WORK REQUIRED
Go line by line through the records below. Copy whichever lines contain the string "none".

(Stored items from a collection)
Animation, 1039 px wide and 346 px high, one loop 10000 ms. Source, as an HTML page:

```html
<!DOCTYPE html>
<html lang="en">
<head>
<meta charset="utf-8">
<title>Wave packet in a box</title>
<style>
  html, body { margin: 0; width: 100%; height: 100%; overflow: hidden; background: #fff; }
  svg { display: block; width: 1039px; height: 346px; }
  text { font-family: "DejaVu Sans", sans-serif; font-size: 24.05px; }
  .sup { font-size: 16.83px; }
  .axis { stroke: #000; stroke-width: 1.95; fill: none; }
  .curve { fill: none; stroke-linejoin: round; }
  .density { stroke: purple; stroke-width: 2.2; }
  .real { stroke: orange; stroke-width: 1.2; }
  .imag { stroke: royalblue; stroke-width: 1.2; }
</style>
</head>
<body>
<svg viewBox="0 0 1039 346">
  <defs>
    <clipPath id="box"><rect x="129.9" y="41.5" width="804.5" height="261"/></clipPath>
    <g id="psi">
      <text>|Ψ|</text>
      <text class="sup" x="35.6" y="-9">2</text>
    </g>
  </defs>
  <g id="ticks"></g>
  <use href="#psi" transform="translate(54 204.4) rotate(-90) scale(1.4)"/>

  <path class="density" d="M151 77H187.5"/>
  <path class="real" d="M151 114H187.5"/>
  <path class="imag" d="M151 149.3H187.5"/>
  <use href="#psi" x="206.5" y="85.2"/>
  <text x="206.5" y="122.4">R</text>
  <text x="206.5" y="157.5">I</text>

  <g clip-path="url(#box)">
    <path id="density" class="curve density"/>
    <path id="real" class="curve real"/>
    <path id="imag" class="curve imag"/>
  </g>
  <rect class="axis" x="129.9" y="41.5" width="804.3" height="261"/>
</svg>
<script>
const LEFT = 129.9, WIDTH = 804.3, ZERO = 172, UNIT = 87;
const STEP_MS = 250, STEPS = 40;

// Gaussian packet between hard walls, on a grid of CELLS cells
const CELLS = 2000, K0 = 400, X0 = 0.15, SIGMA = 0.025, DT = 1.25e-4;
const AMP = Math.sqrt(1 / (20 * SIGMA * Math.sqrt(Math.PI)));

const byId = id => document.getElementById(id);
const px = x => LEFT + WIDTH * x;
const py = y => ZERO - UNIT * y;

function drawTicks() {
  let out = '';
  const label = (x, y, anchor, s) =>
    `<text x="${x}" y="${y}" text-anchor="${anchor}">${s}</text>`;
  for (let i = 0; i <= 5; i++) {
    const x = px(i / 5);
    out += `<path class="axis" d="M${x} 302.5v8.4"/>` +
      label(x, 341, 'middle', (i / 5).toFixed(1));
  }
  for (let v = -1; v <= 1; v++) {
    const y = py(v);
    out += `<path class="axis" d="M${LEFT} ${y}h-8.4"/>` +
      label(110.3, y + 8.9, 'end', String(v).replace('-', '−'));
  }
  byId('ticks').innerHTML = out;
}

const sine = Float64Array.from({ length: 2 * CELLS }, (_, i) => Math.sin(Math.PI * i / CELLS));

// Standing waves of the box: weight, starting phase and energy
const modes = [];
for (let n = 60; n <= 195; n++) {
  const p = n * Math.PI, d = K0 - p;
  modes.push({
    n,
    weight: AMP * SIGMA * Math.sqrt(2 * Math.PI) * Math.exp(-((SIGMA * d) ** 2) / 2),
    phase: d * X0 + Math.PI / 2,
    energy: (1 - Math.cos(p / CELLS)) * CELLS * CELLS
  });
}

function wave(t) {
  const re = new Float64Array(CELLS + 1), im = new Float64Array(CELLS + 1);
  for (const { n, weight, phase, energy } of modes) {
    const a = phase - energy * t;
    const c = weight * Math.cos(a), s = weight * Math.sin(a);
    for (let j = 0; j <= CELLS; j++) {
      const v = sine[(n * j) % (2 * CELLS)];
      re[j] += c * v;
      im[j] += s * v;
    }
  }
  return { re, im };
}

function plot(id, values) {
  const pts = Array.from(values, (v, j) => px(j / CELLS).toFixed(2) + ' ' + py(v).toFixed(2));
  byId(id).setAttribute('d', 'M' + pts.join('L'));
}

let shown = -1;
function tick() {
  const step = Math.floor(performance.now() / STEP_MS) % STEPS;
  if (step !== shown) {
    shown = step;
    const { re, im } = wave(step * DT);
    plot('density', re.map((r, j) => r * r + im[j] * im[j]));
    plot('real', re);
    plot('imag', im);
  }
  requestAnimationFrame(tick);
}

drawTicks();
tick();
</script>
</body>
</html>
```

FINAL ANSWER
  .axis { stroke: #000; stroke-width: 1.95; fill: none; }
  .curve { fill: none; stroke-linejoin: round; }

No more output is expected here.